Margaret Egrot is based in Coventry, UK. She is the author of two YA books (And Alex Still Has Acne, and Girl Friends). Girl Friends was published in May 2016 and And Alex … in January 2015. And Alex has been on the Amazon best seller list more than once. Both stories deal with contemporary social issues – but there are a few laughs along the way, and the books have been well rated by adult readers as well as teenagers.
As well as these novels, Margaret has had several short stories intended for adults and new adult readers published. She mostly writes stories based in the present, though in her short story, Sleeping Beauty, she mixes contemporary with well know folk tales, and several of her short stories – Chains of Magic, Journey to the Fair Mountain, A Midsummer Day’s Dream, and The Ghost Queen – are based on female characters in Shakespeare plays. Many of her short stories have appeared in Solstice publishing anthologies, and are available as short story downloads from Amazon Books.
Margaret has also written a number of short plays for local amateur groups and rehearsed readings, and has just completed her first full length play. There are further details on these on her website: www.margaretegrotwriter.weebly.com
Margaret describes herself as boringly normal.
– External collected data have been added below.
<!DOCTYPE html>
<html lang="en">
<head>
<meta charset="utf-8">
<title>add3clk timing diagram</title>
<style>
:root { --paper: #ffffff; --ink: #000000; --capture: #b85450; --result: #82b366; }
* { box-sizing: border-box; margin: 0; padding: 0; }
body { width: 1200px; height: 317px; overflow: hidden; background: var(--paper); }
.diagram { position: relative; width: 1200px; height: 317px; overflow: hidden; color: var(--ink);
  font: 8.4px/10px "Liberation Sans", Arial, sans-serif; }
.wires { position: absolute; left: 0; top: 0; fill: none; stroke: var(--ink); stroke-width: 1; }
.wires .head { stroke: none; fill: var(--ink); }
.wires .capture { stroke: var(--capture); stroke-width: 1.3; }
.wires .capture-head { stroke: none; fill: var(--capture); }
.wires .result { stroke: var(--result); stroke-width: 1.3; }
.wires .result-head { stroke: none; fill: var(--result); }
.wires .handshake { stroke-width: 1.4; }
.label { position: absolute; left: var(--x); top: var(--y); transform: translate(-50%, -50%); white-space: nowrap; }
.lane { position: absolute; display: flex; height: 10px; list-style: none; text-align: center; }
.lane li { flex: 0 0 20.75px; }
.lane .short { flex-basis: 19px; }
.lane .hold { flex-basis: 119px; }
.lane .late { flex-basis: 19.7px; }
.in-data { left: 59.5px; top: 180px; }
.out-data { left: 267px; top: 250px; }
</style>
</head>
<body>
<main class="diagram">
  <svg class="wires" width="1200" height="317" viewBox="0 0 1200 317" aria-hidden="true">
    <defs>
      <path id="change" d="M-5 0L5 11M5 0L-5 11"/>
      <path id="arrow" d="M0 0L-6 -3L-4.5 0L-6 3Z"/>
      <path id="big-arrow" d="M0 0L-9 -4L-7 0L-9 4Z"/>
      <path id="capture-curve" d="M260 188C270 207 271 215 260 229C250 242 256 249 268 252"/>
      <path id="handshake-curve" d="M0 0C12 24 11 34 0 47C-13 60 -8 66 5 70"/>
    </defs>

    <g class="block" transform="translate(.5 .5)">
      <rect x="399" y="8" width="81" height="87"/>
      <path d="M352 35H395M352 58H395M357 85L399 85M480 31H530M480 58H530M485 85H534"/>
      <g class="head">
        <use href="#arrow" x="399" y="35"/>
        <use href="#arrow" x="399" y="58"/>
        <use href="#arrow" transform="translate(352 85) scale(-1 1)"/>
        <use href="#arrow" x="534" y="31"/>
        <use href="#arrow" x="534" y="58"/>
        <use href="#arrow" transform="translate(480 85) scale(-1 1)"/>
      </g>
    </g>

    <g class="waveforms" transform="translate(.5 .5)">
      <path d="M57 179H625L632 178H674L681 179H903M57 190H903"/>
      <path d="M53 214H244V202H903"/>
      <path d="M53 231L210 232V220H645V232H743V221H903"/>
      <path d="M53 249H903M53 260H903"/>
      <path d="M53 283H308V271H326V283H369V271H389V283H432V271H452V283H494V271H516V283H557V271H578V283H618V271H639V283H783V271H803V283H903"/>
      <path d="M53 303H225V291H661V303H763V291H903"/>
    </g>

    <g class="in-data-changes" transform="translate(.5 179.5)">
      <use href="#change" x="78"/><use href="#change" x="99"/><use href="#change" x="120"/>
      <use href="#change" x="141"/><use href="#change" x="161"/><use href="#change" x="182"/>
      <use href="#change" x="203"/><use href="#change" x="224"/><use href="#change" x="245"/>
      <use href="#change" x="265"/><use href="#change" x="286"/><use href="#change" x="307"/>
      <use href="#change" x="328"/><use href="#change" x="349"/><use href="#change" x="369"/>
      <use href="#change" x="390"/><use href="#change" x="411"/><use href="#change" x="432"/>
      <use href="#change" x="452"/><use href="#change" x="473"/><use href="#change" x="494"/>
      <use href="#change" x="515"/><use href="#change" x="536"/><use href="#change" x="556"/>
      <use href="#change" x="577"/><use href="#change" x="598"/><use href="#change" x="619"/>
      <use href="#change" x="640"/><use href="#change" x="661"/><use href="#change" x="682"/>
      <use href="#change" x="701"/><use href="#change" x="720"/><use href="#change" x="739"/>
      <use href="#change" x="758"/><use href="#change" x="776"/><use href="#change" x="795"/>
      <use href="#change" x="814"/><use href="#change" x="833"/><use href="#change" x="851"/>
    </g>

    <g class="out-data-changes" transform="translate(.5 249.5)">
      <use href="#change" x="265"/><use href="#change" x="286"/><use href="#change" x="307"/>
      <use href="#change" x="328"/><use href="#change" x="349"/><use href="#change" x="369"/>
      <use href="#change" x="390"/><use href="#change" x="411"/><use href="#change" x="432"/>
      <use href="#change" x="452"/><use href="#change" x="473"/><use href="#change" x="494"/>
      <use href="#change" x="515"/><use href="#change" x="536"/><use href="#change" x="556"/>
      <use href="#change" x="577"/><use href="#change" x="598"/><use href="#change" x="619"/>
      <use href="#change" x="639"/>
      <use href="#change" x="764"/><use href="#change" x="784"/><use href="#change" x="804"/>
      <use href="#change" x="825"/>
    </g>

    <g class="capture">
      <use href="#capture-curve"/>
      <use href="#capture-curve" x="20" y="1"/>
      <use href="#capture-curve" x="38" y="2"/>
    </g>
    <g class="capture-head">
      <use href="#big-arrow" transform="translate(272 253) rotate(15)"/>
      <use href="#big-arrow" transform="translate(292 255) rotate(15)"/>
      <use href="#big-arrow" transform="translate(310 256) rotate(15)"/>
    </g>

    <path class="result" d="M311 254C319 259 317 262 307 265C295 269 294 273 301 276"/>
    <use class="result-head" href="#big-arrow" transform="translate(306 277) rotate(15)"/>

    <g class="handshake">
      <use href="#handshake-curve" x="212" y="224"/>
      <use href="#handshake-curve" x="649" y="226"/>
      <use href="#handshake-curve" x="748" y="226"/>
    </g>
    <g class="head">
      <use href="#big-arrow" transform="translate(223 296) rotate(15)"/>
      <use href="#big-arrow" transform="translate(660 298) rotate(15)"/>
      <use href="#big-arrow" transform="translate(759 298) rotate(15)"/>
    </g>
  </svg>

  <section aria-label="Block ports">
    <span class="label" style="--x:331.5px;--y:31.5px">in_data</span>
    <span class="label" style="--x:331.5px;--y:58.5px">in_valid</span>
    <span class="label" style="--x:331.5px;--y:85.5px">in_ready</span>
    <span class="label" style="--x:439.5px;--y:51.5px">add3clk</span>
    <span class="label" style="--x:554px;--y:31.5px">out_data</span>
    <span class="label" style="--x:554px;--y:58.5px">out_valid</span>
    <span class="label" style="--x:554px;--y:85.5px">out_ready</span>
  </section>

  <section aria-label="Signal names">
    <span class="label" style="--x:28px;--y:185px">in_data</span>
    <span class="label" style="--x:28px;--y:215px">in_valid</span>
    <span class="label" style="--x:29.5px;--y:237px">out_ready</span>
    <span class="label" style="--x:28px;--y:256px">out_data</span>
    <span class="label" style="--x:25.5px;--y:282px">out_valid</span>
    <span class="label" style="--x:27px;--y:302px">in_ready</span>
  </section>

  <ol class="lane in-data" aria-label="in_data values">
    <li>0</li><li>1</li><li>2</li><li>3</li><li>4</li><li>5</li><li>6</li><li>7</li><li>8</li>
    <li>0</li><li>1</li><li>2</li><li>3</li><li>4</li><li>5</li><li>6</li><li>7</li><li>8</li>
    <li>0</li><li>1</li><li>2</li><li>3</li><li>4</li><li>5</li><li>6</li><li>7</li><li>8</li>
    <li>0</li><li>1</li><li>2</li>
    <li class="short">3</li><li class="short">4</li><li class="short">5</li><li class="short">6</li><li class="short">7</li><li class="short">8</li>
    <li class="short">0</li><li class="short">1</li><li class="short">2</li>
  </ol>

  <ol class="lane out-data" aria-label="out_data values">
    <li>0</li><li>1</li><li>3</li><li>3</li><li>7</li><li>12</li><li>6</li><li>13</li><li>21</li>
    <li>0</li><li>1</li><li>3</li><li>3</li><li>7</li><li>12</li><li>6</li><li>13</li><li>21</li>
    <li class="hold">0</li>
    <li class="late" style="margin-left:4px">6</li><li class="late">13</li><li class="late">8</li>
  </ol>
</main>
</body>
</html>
She eats and drinks almost anything - ‘though you can’t beat a cup of strong brew tea, milk no sugar,’ listens to any music so long as it has a good beat (but prefers complete silence when she is writing), and takes a polite, but rather uneducated, interest in most art. She enjoyed visiting the Art After California Light and Space exhibition at the local art gallery recently, and admires the work of the potter Grayson Perry.
The place she most likes visiting is Thailand as this is where her son and his wife live. Apart from this, the place she would most like to visit is Myanmar / Burma, which, seeing as it is the country right next to Thailand, sounds like a realistic possibility.
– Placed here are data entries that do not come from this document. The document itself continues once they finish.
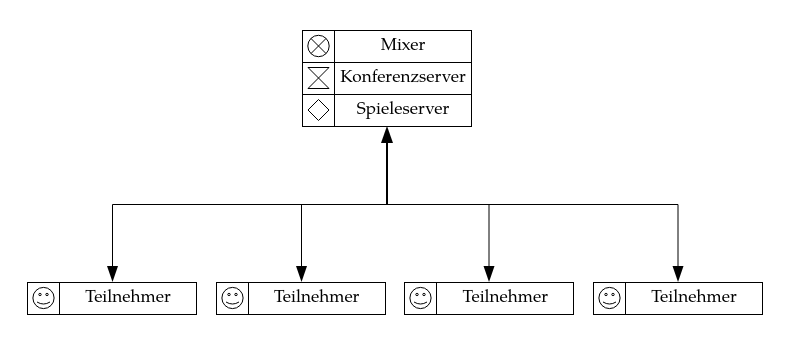
<!DOCTYPE html>
<html lang="de">
<head>
<meta charset="utf-8">
<title>Konferenz mit zentralem Server</title>
<style>
:root { --ink: #000; --paper: #fff; --node-width: 170px; }
* { box-sizing: border-box; }
html, body { margin: 0; overflow: hidden; background: var(--paper); }
.diagram {
  position: relative; width: 793px; height: 345px; overflow: hidden;
  background: var(--paper); color: var(--ink);
  font: 17.2px/1 "TeX Gyre Pagella", "Noto Serif", serif;
}
.connectors { position: absolute; inset: 0; }
.servers { position: absolute; left: 302px; top: 30px; }
.participants {
  position: absolute; left: 27px; top: 282px; width: 736px;
  display: flex; justify-content: space-between;
}
.servers, .participants { margin: 0; padding: 0; list-style: none; }
.node {
  display: grid; grid-template-columns: 32px 1fr;
  width: var(--node-width); height: 33px; border: 1px solid var(--ink);
}
.servers .node + .node { margin-top: -1px; }
.icon { width: 32px; height: 31px; border-right: 1px solid var(--ink); }
.icon, .wires { fill: none; stroke: var(--ink); stroke-width: 1; }
.label { display: flex; justify-content: center; align-items: baseline; white-space: nowrap; }
.label::before { content: ""; width: 0; height: 19px; }
</style>
</head>
<body>
<main class="diagram">
  <svg class="connectors" width="793" height="345" viewBox="0 0 793 345" aria-hidden="true">
    <defs><polygon id="arrowhead" points="0,0 -5.5,-16 5.5,-16"/></defs>
    <g class="wires">
      <path d="M112.5 266V204.5H678V266"/>
      <path d="M301.5 266V204.5H489V266"/>
      <line x1="387" y1="205" x2="387" y2="142" stroke-width="2"/>
    </g>
    <polygon points="387,126 381,143 393,143"/>
    <use href="#arrowhead" x="112.5" y="282"/>
    <use href="#arrowhead" x="301.5" y="282"/>
    <use href="#arrowhead" x="489" y="282"/>
    <use href="#arrowhead" x="678" y="282"/>
  </svg>

  <ul class="servers">
    <li class="node">
      <svg class="icon" viewBox="0 0 31 31" aria-hidden="true"><circle cx="15.5" cy="15" r="10.7"/><path d="M8 7.5L23 22.5M23 7.5L8 22.5"/></svg>
      <span class="label">Mixer</span>
    </li>
    <li class="node">
      <svg class="icon" viewBox="0 0 31 31" aria-hidden="true"><path d="M5 4.5H26L5 25.5H26Z"/></svg>
      <span class="label">Konferenzserver</span>
    </li>
    <li class="node">
      <svg class="icon" viewBox="0 0 31 31" aria-hidden="true"><polygon points="15.5,4.5 26,15 15.5,25.5 5,15"/></svg>
      <span class="label">Spieleserver</span>
    </li>
  </ul>

  <svg width="0" height="0" style="position:absolute" aria-hidden="true">
    <defs>
      <g id="face">
        <circle cx="15.5" cy="15" r="10.6"/>
        <circle cx="12" cy="11.5" r="1.2"/>
        <circle cx="19" cy="11.5" r="1.2"/>
        <path d="M9 19Q15.5 23 22 19"/>
      </g>
    </defs>
  </svg>
  <ul class="participants">
    <li class="node"><svg class="icon" viewBox="0 0 31 31" aria-hidden="true"><use href="#face"/></svg><span class="label">Teilnehmer</span></li>
    <li class="node"><svg class="icon" viewBox="0 0 31 31" aria-hidden="true"><use href="#face"/></svg><span class="label">Teilnehmer</span></li>
    <li class="node"><svg class="icon" viewBox="0 0 31 31" aria-hidden="true"><use href="#face"/></svg><span class="label">Teilnehmer</span></li>
    <li class="node"><svg class="icon" viewBox="0 0 31 31" aria-hidden="true"><use href="#face"/></svg><span class="label">Teilnehmer</span></li>
  </ul>
</main>
</body>
</html>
A perfect evening for Margaret is a trip with friends and family to the theatre, preferably to see a comedy such as One Man and Two Guvnors, followed by a glass, or several, of wine and a natter back at home (and of course a cup of tea).
Many of Margaret’s plots come from past work experiences, or individuals she met through work – all heavily disguised. She is also influenced by books and plays she has read. Her favourite author is Jane Austen, and she enjoys witty romances, detective novels and a range of non-fiction titles.
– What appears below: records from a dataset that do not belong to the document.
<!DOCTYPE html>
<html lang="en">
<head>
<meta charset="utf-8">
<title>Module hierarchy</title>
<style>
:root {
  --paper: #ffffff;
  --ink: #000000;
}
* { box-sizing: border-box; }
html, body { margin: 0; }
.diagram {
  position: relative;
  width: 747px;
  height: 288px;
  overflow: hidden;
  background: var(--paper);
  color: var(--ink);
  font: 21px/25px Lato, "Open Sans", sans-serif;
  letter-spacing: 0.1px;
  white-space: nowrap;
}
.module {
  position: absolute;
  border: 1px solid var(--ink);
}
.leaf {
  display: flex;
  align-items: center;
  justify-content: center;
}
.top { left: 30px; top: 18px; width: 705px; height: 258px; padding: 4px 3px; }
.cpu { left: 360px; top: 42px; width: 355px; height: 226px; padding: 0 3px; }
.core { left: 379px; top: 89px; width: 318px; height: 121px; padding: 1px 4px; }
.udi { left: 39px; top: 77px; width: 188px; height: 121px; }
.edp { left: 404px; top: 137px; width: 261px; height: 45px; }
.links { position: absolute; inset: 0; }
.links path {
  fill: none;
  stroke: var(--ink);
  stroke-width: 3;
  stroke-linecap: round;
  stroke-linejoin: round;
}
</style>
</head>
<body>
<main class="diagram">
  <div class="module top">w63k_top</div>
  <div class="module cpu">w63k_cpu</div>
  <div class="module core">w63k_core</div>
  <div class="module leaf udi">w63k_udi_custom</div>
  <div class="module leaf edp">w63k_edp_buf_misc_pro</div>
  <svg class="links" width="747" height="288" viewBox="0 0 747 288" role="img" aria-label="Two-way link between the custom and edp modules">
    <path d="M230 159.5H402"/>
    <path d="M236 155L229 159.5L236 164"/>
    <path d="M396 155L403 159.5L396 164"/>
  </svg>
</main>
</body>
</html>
Her favourite book changes over time and is usually one she has recently read (she doesn’t, these days, persevere with anything she finds boring).
Currently her recommended read is Bill Bryson’s A Short History of Nearly Everything, which is high on her to be re-read list. Meanwhile she is reading David Nokes’s biography of Jane Austen, having just watched the new film Love and Friendship based on one of her novellas. This is a great film, by the way, and one she would like to see again shortly. The biography is a bit long winded, so she may not finish it.
Margaret says she would have a rather impoverished life if she had to rely on her income from writing. She has spent most of her adult life working with offenders, victims of crime, and troubled families.
Now largely retired with a modest, but adequate, pension she is able to give more time to writing. At least writing regularly every day takes her mind off wondering why her royalties are so small.
Her advice to someone who wanted to be a writer is to just do it. Also to read widely, including trashy books that you throw down in disgust, convinced you can do better than that. You probably can.
Book and Social Media Links:
Amazon author page: http://www.amazon.co.uk/-/e/B00RVO1BHO